*** Block opens ***

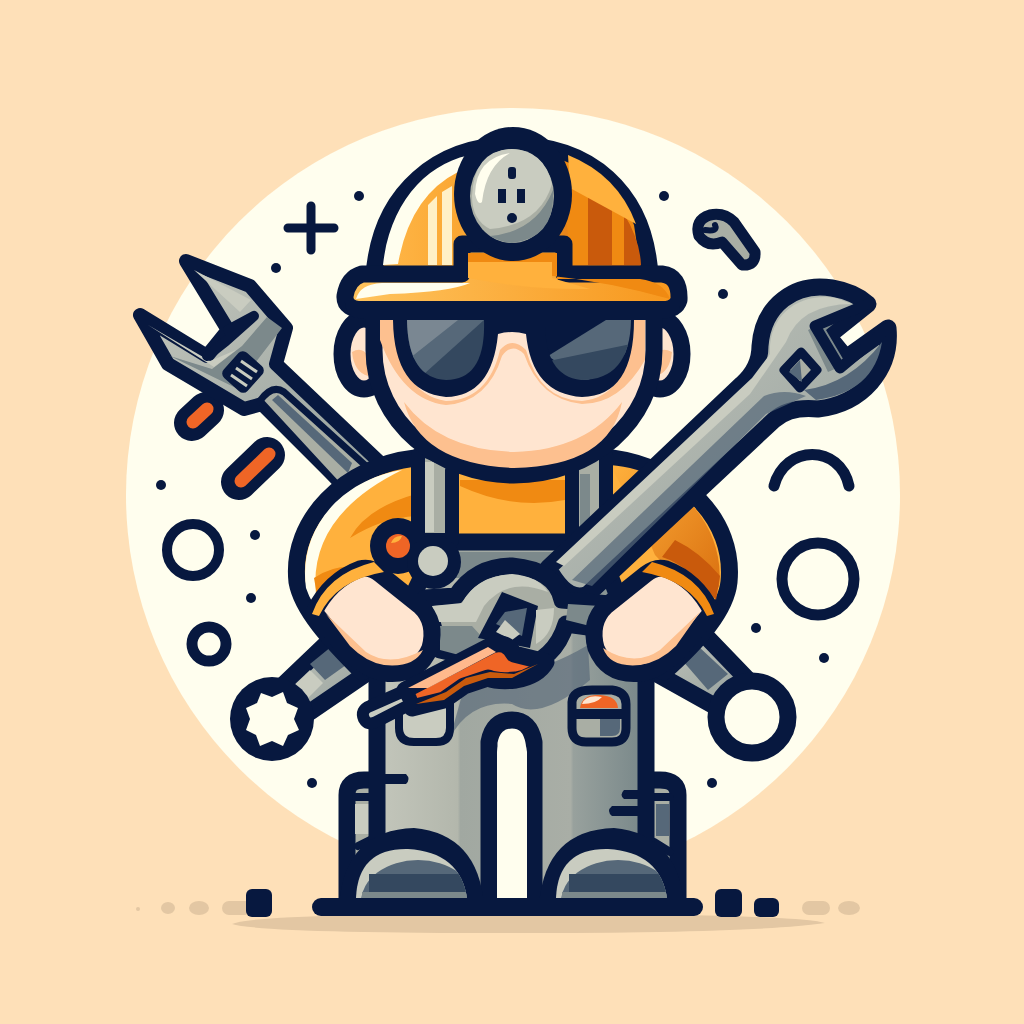
<!DOCTYPE html>
<html lang="en">
<head>
<meta charset="utf-8">
<title>Mechanic with wrenches</title>
<style>
:root{--sand:#fee0b8;--sand-dark:#e3c7a3;--cream:#fffeee;--navy:#07183f;--grey:#a9aea4;--grey-light:#c9ccc0;--grey-dark:#7c898b;--slate:#566879;--slate-dark:#34485f;--yellow:#ffb13d;--amber:#f08a12;--rust:#c95a0c;--orange:#ef6526;--skin:#ffe5d0;--skin-shade:#fdc08f}
html,body{margin:0;height:100%;overflow:hidden;background:var(--sand)}
svg{display:block;width:1024px;height:1024px}
.navy{fill:var(--navy)}.cream{fill:var(--cream)}.grey{fill:var(--grey)}.light{fill:var(--grey-light)}.dark{fill:var(--grey-dark)}.slate{fill:var(--slate)}.deep{fill:var(--slate-dark)}
.yellow{fill:var(--yellow)}.amber{fill:var(--amber)}.rust{fill:var(--rust)}.orange{fill:var(--orange)}.skin{fill:var(--skin)}.blush{fill:var(--skin-shade)}.dust{fill:var(--sand-dark)}
.edge{stroke:var(--navy);stroke-width:17;stroke-linejoin:round;stroke-linecap:round}
.thin{stroke-width:11}
.line{fill:none}
</style>
</head>
<body>
<svg viewBox="0 0 1024 1024" role="img" aria-label="Mechanic in a yellow helmet and sunglasses holding wrenches">
<defs>
<linearGradient id="steel" x1="0" y1="0" x2="1" y2="1"><stop offset="0" stop-color="#c5c8bd"/><stop offset="1" stop-color="#929d9b"/></linearGradient>
<linearGradient id="denim" x1="0" y1="0" x2="1" y2="0"><stop offset="0" stop-color="#c3c6bb"/><stop offset=".3" stop-color="#b3b7ac"/><stop offset=".31" stop-color="#a1a8a1"/><stop offset=".72" stop-color="#a9aea6"/><stop offset=".73" stop-color="#98a19d"/><stop offset="1" stop-color="#788789"/></linearGradient>
<linearGradient id="shell" x1="0" y1="0" x2="1" y2="0"><stop offset="0" stop-color="#ffb84a"/><stop offset=".55" stop-color="#f79a20"/><stop offset="1" stop-color="#c95a0c"/></linearGradient>
<linearGradient id="brim" x1="0" y1="0" x2="1" y2="0"><stop offset="0" stop-color="#ffc45e"/><stop offset="1" stop-color="#f7971d"/></linearGradient>
<linearGradient id="sleeve-right" x1="0" y1="0" x2="1" y2="1"><stop offset="0" stop-color="#ffb13d"/><stop offset="1" stop-color="#d86d0d"/></linearGradient>
<clipPath id="lens-left-clip"><path d="M407 320H484Q486 380 446 380Q408 378 407 320Z"/></clipPath>
<clipPath id="lens-right-clip"><path d="M545 320H631Q630 380 581 380Q544 376 545 320Z"/></clipPath>
<clipPath id="face-clip"><path d="M376 300V350C376 420 440 470 514 470C590 470 652 420 652 350V300Z"/></clipPath>
<clipPath id="dome-clip"><path d="M374 275C380 190 440 140 513 140C588 140 645 190 652 275Z"/></clipPath>
<clipPath id="boot-clip"><path d="M356 898Q358 848 408 849Q460 852 467 898Z"/></clipPath>
<g id="boot">
<path class="navy" d="M339 905Q345 830 414 828Q478 834 484 905Z"/>
<g clip-path="url(#boot-clip)"><rect class="light" x="350" y="840" width="124" height="62"/><ellipse class="slate" cx="418" cy="902" rx="57" ry="42"/><rect class="deep" x="369" y="874" width="104" height="18"/><rect class="dark" x="362" y="892" width="110" height="8"/></g>
</g>
</defs>

<rect width="1024" height="1024" fill="var(--sand)"/>
<circle class="cream" cx="513" cy="495" r="387"/>

<g id="ground">
<path class="dust" d="M232 924Q250 914 513 914Q800 914 825 923Q760 933 513 933Q260 933 232 924Z"/>
<g class="dust"><circle cx="138" cy="909" r="2"/><ellipse cx="168" cy="908" rx="7" ry="6"/><ellipse cx="199" cy="908" rx="10" ry="7"/><rect x="222" y="901" width="30" height="14" rx="7"/><rect x="802" y="901" width="28" height="14" rx="7"/><ellipse cx="849" cy="908" rx="11" ry="7"/></g>
<g class="navy"><rect x="246" y="889" width="26" height="28" rx="6"/><rect x="715" y="889" width="27" height="28" rx="6"/><rect x="754" y="898" width="25" height="19" rx="6"/></g>
</g>

<g id="floating-parts">
<g class="navy"><circle cx="359" cy="196" r="5"/><circle cx="276" cy="268" r="5"/><circle cx="161" cy="485" r="5"/><circle cx="255" cy="535" r="5"/><circle cx="251" cy="598" r="5"/><circle cx="312" cy="783" r="5"/><circle cx="664" cy="196" r="5"/><circle cx="723" cy="294" r="5"/><circle cx="756" cy="628" r="5"/><circle cx="824" cy="658" r="5"/><circle cx="712" cy="783" r="5"/></g>
<g class="edge line"><path stroke-width="9" d="M311 206V250M288 228H334"/><circle cx="193" cy="550" r="26" style="stroke-width:10"/><circle cx="209" cy="644" r="17" style="stroke-width:11"/><circle cx="818" cy="579" r="36" style="stroke-width:11"/><path style="stroke-width:11" d="M774 486C785 444 840 444 849 486"/></g>
<path class="edge grey thin" d="M699 236Q694 220 710 215Q724 212 734 222L755 252Q756 266 742 265L722 242Q708 248 699 236Z"/>
<path class="edge line" style="stroke-width:6" d="M705 230Q718 232 715 225"/>
</g>

<g id="caliper">
<g class="edge" style="stroke-width:36"><path d="M192 423L206 410M239 482L267 455"/></g>
<g stroke="var(--orange)" stroke-width="13" stroke-linecap="round"><path d="M193 422L207 409M241 481L269 454"/></g>
<path class="edge" fill="url(#steel)" style="stroke-width:14" d="M140 315L168 364L244 409L262 404L360 502L392 474L276 364L286 328L250 286L186 261L228 330L207 356Z"/>
<path class="dark" d="M170 356L236 388L282 328L267 317L242 346L212 369Z"/>
<path class="light" d="M148 325L214 367L236 350L210 361ZM194 270L240 312L251 300Z"/>
<path class="edge line" style="stroke-width:10" d="M207 356L226 341L254 316L228 330"/>
<path class="edge grey" style="stroke-width:7" d="M260 401Q272 384 284 392L366 466L344 492Z"/>
<path class="slate" d="M272 400L348 473L352 463L278 395Z"/>
<rect class="navy" x="226" y="356" width="34" height="32" rx="6" transform="rotate(-48 243 372)"/>
<path stroke="var(--grey-light)" stroke-width="3" d="M231 375L247 386M236 368L252 379M241 361L257 372"/>
</g>

<g id="lower-wrenches">
<path class="edge" fill="url(#steel)" d="M278 690L345 626L386 660L310 712Z"/><path class="slate" d="M310 664L342 638L360 655L325 680Z"/><path class="light" d="M291 688L310 670L323 683L306 700Z"/>
<circle class="navy" cx="272" cy="719" r="42"/>
<path class="cream" d="M261 693L272 697L283 692L287 703L298 708L294 719L299 730L288 735L283 746L272 741L260 746L256 735L246 730L250 719L246 708L257 703Z"/>
<path class="edge" fill="url(#steel)" d="M650 670L700 630L752 684L718 708Z"/><path class="slate" d="M682 660L698 646L728 674L708 690Z"/>
<circle class="cream edge" cx="752" cy="717" r="36"/>
</g>

<g id="tool-bags">
<path class="edge grey" d="M347 900V795Q347 780 364 780H390V900ZM678 900V795Q678 780 660 780H636V900Z"/>
<path class="light" d="M355 804H369V834H355Z"/><path class="slate" d="M656 804H669V836H656Z"/>
<path class="edge line" style="stroke-width:8" d="M356 797H372M654 797H670M358 846L370 840M654 842L670 852"/>
</g>

<g id="shirt">
<path class="edge yellow" d="M415 458C345 466 290 520 297 582C302 610 330 640 362 672L440 640H588L664 672C700 640 726 610 729 582C735 520 684 468 612 458Z"/>
<path class="cream" d="M402 470C340 480 298 530 306 588Q312 605 318 608Q300 520 402 470Z"/>
<path class="amber" d="M416 494Q366 508 350 538Q382 518 416 516ZM314 578Q340 560 372 570L320 612Z"/>
<path fill="url(#sleeve-right)" d="M610 465C680 470 726 530 719 586L708 610L655 555L640 520Z"/>
<path class="rust" d="M662 557Q690 566 716 600L720 576Q700 552 675 540Z"/>
<path class="amber" d="M460 480H565V500Q512 510 460 486Z"/>
</g>

<g id="overalls">
<path class="edge" fill="url(#denim)" d="M377 670L430 560Q440 542 460 542H570Q592 542 604 560L646 670V905H534V742Q530 720 512 720Q493 720 489 742V905H377Z"/>
<path class="dark" d="M455 552H590L600 578H440Z"/>
<path class="slate" d="M440 672Q512 690 588 645L590 680Q540 722 512 704Q470 700 450 738L462 695Z" opacity=".65"/>
<path class="cream" d="M497 898V752Q499 733 512 733Q525 733 527 752V898Z"/>
<path class="edge grey" style="stroke-width:14" d="M418 455V540H452V470M572 470V540H606V455"/>
<path class="light" d="M425 462H434V532H425Z"/><path class="dark" d="M580 474H590V532H580Z"/>
<path class="navy" d="M385 774H406Q411 779 406 784H385ZM640 790H624Q619 795 624 799H640ZM640 806H612Q606 811 612 816H640Z"/>
<path class="edge light" style="stroke-width:8" d="M399 692H450V728Q450 742 436 742H414Q399 742 399 728Z"/>
<path class="edge grey" style="stroke-width:9" d="M572 702Q573 690 592 690H612Q626 692 626 704V728Q626 742 612 742H586Q572 742 572 728Z"/>
<path class="orange" d="M580 708Q582 694 600 695Q617 696 618 708Z"/><path class="skin" d="M582 704Q586 694 602 697Q596 704 582 704Z"/><path class="navy" d="M572 709H626V719H572Z"/>
<path class="slate" d="M600 719H620V728Q620 736 612 736H600Z"/>
</g>

<g id="boots"><use href="#boot"/><use href="#boot" x="200"/><rect class="navy" x="312" y="898" width="391" height="18" rx="9"/><path class="cream" d="M498 885H527V897H498Z"/></g>

<g id="large-wrench">
<path class="edge" fill="url(#steel)" d="M548 568L742 384Q760 368 760 346C763 305 795 282 832 288Q855 292 868 304L828 336L846 358L888 328C892 370 862 404 818 409Q790 406 774 420L588 594Q568 604 548 568Z"/>
<path class="slate" d="M572 580L764 396Q784 388 806 396L766 414L592 586Z" opacity=".7"/>
<path class="slate" d="M882 342Q874 392 816 400L804 390Q850 384 882 342Z"/>
<path class="light" d="M770 354C768 314 800 292 836 298L852 304Q800 304 786 342L750 394L564 566L556 562L752 378Z"/>
<path class="dark" d="M808 330L858 304L826 330L846 364L828 372Z"/>
<path class="edge line" style="stroke-width:11" d="M868 304L815 326L840 368L888 328"/>
<path class="edge grey" style="stroke-width:9" d="M784 370L801 352L817 370L800 388Z"/><path class="slate" d="M789 372L800 360L802 382Z"/>
</g>

<g id="small-wrench">
<path class="edge grey" d="M425 598L456 596Q476 566 512 566Q556 570 562 600L610 604V630L566 624Q555 660 520 668L440 650Z"/>
<path class="light" d="M432 606L462 603Q476 576 512 574Q538 576 548 592Q508 576 484 606L476 622H436Z"/>
<path class="dark" d="M440 626H472L492 648L478 660L440 650ZM568 604L600 606L590 626L566 620Z"/>
<path class="navy" d="M502 592L538 606L530 648L478 638Z"/><path class="slate" d="M505 612L527 608L522 636L496 624Z"/><path class="light" d="M505 620L520 634L512 640L496 632Z"/>
<path class="light" d="M536 610L554 608Q554 634 536 644Z"/>
</g>

<g id="hip-buttons"><circle class="navy" cx="398" cy="546" r="28"/><circle class="orange" cx="398" cy="546" r="12"/><circle class="navy" cx="434" cy="562" r="27"/><circle class="light" cx="433" cy="561" r="15"/><path class="yellow" d="M391 543Q394 535 402 536Q400 543 391 543Z"/></g>

<g id="arms">
<path class="edge skin" d="M360 569Q370 566 380 574L420 606Q437 622 430 648Q418 677 384 673Q366 670 348 652L314 612Q330 580 360 569Z"/>
<path class="yellow" d="M312 614Q326 574 374 562L384 572Q336 580 319 616Z"/>
<path class="blush" d="M326 614L366 652Q390 668 423 650Q414 668 384 665Q366 662 350 646Z"/>
<path class="edge skin" d="M666 569Q656 566 646 574L606 606Q589 622 596 648Q608 677 642 673Q660 670 678 652L712 612Q696 580 666 569Z"/>
<path class="amber" d="M714 614Q700 574 652 562L642 572Q690 580 707 616Z"/>
<path class="blush" d="M700 612L660 650Q634 668 603 648Q610 668 640 665Q660 662 676 646Z"/>
</g>

<g id="screwdriver">
<path class="edge orange" d="M405 690L492 645Q506 640 514 654L546 662Q538 676 516 680Q498 682 488 678L464 686L444 700L412 708Z"/>
<path class="edge light" style="stroke-width:12" d="M364 719Q360 710 370 706L404 691L411 704L376 722Q368 726 364 719Z"/>
<path fill="#ffb98c" d="M408 688L488 647L496 652L428 688Z"/><path class="rust" d="M416 704L446 692L466 678L490 672L514 674L538 664L512 678L488 678L464 686L444 700Z"/>
</g>

<g id="head">
<ellipse class="edge skin" cx="364" cy="354" rx="22" ry="35"/><ellipse class="edge skin" cx="660" cy="354" rx="22" ry="35"/>
<path class="blush" d="M352 352Q362 346 368 356V376Q354 372 352 352ZM672 352Q660 346 656 356V376Q670 372 672 352Z"/>
<path class="edge skin" d="M374 300V350C374 422 440 475 514 475C590 475 654 422 654 350V300Z"/>
<g clip-path="url(#face-clip)"><path class="blush" d="M380 310H398Q396 394 446 401Q488 400 500 350Q512 336 526 350Q540 400 582 401Q634 396 632 310H645V360Q620 404 582 404Q540 400 524 354Q512 342 502 356Q488 402 446 405Q402 400 380 340Z"/><path class="blush" d="M404 402Q440 450 514 452Q586 450 622 402Q610 466 514 468Q420 464 404 402Z"/></g>
</g>

<g id="sunglasses">
<path class="navy" d="M374 300H654V320H634Q634 396 582 397Q532 394 526 334Q512 330 498 334Q492 396 446 397Q394 392 393 320H374Z"/>
<g clip-path="url(#lens-left-clip)"><rect class="deep" x="400" y="316" width="95" height="70"/><path fill="#7a8792" d="M400 316H468L410 362L400 352Z"/><path class="slate" d="M484 320L424 374L410 358L458 320Z"/></g>
<g clip-path="url(#lens-right-clip)"><rect class="navy" x="540" y="316" width="96" height="70"/><path class="slate" d="M631 316V350L586 382L548 356L606 320Z"/><path class="deep" d="M544 362L631 344V385H545Z"/></g>
</g>

<g id="helmet">
<path class="edge" fill="url(#shell)" d="M374 276C380 190 440 145 513 145C588 145 645 190 650 276Z"/>
<g clip-path="url(#dome-clip)">
<path class="cream" d="M383 265C390 200 430 160 476 154L458 172Q410 196 398 264Z"/>
<path fill="#fff0c6" d="M428 205L437 196V265H428ZM442 192L452 186V265H442Z"/>
<path class="amber" d="M562 160Q618 180 634 225L640 265H570Z"/><path class="rust" d="M588 176L612 196V265H588ZM624 214Q640 240 641 265H624Z"/>
<path class="yellow" d="M568 155Q618 175 636 224L570 188Z"/>
</g>
<path class="edge" fill="url(#brim)" d="M362 274H462V244H564V274H662Q680 276 679 300Q676 310 660 310H366Q344 310 345 296Q348 278 362 274Z"/>
<path class="cream" d="M356 299Q360 284 382 283H470Q450 292 390 294Z"/>
<path class="amber" d="M468 253H557V279H640Q664 282 670 299Q610 282 545 275Q510 268 468 270Z"/><path class="yellow" d="M468 262H552V278L590 289Q530 290 468 278Z"/>
<path class="navy" d="M345 301H680Q682 318 662 319H364Q344 318 345 301Z"/>
</g>

<g id="headlamp">
<ellipse class="navy" cx="513" cy="194" rx="59" ry="67"/>
<ellipse class="grey" cx="512" cy="196" rx="42" ry="47"/>
<path class="light" d="M472 196Q474 150 512 149Q544 150 552 184Q540 225 490 229Q472 220 472 196Z"/>
<path class="cream" d="M475 194Q476 158 510 153Q486 166 482 202Q478 206 475 194Z"/>
<path class="dark" d="M490 236Q536 232 553 190Q556 238 512 243Q500 242 490 236Z"/>
<g class="navy"><rect x="508" y="167" width="8" height="12" rx="3"/><rect x="498" y="189" width="8" height="14"/><rect x="517" y="189" width="8" height="14"/><circle cx="512" cy="218" r="5"/></g>
</g>
</svg>
</body>
</html>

*** Block closes ***

Goal of the exercise :: Each line holding "wrenches" should be copied from the material above.

Answer to this problem ::
<title>Mechanic with wrenches</title>
<svg viewBox="0 0 1024 1024" role="img" aria-label="Mechanic in a yellow helmet and sunglasses holding wrenches">
<g id="lower-wrenches">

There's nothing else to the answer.